with bellamy and raven we have to whole idea of “always” turned upside down:
it’s interesting to see how clarke’s “death” serves as a catalyst for this moment for sure, but it’s also important to note that bellamy is the one reaching out to raven here and not vice versa, because while i’m sure that many believe bellamy will focus on his head heavily now (with clarke gone) i feel like this scene communicates that he is starting to find balance between his heart and mind himself like clarke told him to. this is not a “i don’t know who i am anymore” moment for bellamy. in fact, he knows exactly which position he needs to take on without clarke by his side (the baton is a really nice visual touch to the whole idea of that new balance), which adds a more hopeful tone to the tragedy overall, since bellamy, even though he tried to fight against it up until it was too late, got emotionally prepared for this by clarke herself - the possibility that she could be dying on this day and that he would have to take over a complete new role without her (mix of head and heart). like, just think about how this scene unfolds and where it heads to: raven is the one questioning whether they can do this without clarke or not while bellamy is the one who happens to ground raven in that thought process and tell her why they can’t let that happen.

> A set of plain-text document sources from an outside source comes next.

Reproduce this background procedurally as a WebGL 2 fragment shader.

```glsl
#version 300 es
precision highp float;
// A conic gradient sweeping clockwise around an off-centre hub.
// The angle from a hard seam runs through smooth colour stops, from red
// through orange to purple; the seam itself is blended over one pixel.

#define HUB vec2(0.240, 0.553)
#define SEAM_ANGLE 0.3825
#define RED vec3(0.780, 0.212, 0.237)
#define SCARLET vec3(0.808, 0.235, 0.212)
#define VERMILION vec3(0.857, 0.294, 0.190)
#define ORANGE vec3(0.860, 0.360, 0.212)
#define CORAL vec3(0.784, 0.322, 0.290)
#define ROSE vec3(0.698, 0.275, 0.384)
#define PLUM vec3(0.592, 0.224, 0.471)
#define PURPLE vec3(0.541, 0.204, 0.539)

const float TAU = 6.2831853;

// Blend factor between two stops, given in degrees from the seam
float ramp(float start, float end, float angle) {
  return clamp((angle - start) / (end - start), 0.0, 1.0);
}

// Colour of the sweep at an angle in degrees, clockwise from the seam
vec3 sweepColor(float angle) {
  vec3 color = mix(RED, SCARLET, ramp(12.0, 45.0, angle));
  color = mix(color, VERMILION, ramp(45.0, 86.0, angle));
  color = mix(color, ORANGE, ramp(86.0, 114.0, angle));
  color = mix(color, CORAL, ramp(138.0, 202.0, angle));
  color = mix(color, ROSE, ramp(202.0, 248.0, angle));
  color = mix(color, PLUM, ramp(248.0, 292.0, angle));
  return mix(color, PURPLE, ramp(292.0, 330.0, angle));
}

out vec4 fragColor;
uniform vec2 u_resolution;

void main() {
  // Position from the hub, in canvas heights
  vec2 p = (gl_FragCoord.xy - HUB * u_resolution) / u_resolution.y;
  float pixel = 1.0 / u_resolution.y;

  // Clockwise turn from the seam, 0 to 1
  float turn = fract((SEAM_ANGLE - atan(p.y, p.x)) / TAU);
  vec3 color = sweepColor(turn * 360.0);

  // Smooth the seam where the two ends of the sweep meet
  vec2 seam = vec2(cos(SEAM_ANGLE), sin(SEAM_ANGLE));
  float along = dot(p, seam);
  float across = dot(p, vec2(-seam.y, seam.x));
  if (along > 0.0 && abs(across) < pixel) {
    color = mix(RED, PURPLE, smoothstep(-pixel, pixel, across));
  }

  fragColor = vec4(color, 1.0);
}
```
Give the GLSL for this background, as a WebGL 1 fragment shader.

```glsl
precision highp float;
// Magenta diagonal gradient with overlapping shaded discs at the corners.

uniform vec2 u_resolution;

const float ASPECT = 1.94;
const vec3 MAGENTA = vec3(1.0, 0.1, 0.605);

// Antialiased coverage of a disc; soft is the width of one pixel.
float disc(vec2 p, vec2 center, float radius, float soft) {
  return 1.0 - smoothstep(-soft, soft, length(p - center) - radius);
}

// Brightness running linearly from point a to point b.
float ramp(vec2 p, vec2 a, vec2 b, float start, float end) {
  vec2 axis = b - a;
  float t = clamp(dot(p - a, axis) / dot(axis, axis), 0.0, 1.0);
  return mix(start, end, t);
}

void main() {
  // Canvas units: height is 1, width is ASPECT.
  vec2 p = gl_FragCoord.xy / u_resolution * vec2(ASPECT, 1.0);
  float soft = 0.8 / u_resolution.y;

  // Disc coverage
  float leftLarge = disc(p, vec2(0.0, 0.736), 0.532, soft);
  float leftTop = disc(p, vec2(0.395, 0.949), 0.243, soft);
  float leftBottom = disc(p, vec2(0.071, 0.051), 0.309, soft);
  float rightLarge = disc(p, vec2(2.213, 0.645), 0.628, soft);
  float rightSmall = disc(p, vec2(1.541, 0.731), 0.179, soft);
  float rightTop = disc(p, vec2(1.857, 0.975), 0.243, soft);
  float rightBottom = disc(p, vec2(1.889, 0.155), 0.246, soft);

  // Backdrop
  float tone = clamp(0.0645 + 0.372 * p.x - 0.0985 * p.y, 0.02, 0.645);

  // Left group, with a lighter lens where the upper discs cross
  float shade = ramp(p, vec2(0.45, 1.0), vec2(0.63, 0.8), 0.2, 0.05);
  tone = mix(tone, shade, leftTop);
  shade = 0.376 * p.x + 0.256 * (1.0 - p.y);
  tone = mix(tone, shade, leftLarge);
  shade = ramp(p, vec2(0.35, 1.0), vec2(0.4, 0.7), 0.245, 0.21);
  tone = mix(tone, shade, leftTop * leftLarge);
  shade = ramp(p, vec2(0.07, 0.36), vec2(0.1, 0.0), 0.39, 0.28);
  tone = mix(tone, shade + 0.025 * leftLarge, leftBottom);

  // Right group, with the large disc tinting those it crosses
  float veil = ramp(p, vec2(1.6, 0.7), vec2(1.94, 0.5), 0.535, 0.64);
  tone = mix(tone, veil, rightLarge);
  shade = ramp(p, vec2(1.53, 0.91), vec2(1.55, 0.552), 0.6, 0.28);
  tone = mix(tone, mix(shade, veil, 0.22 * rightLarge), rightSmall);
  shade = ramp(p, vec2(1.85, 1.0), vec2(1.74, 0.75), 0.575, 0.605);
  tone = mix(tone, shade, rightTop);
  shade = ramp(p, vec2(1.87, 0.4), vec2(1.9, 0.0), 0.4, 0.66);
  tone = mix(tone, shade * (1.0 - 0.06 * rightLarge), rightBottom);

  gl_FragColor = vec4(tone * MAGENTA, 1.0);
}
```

yes, he just lost one of the most important people in his life and he is plagued with an immense sense of guilt up until the moment he and all of his friends actually survive on the ark (when they breathe in air again), but it’s also fascinating to see that he makes that one step towards raven when he says “You with me?”. he makes room for teamwork here, room for the fact that he needs raven in this - the other part of the triangle unit - and heal. there is no point made here about “loss of control”. is bellamy affected by clarke’s “death”? absolutely, no doubt. but he is also ready to not let clarke’s death be in vain. he’s been there and has done that without her before and it made him turn to the wrong side, but now he is going to do better than he did yesterday.
and raven is not going to let clarke’s death be in vain either, but will support bellamy after this loss, because she feels the exact same thing he feels - her worldview in terms of family has expanded beyond what raven ever imagined she could have besides finn, but she has found these people and wants to work with them as much as rely on them, too. and it’s that realization she makes here for herself: they all left clarke behind in a situation that was inevitable, clarke died for them “she saved us again”. so, in retrospect, the groundwork for this moment is that the “promise” that comes with “always” brings new life into raven’s character instead of making it die down in her own hands like it once happened. when she so desperately wanted to save her “family” (e.g finn or even sinclair whom she later tells “you’re always with me” in 4x11, coming to terms with his death all by herself).
its as clarke said, survival is a team-sport. and that’s what they all did, together.
raven’s answer, in hindsight, marks down the beginning of a new
journey, not the end. while clarke literally rises from the ashes on the
ground, raven and bellamy do so in front of the window up in space when
they look down earth:
and i think that’s pretty great.
bellamy and raven survive alongside their other friends on the ark, with help from clarke, which just shows that they are all a family, even when she (clarke) is not around to physically be with them anymore. or in other words: she lives on through them the same way they live on through clarke on the ground.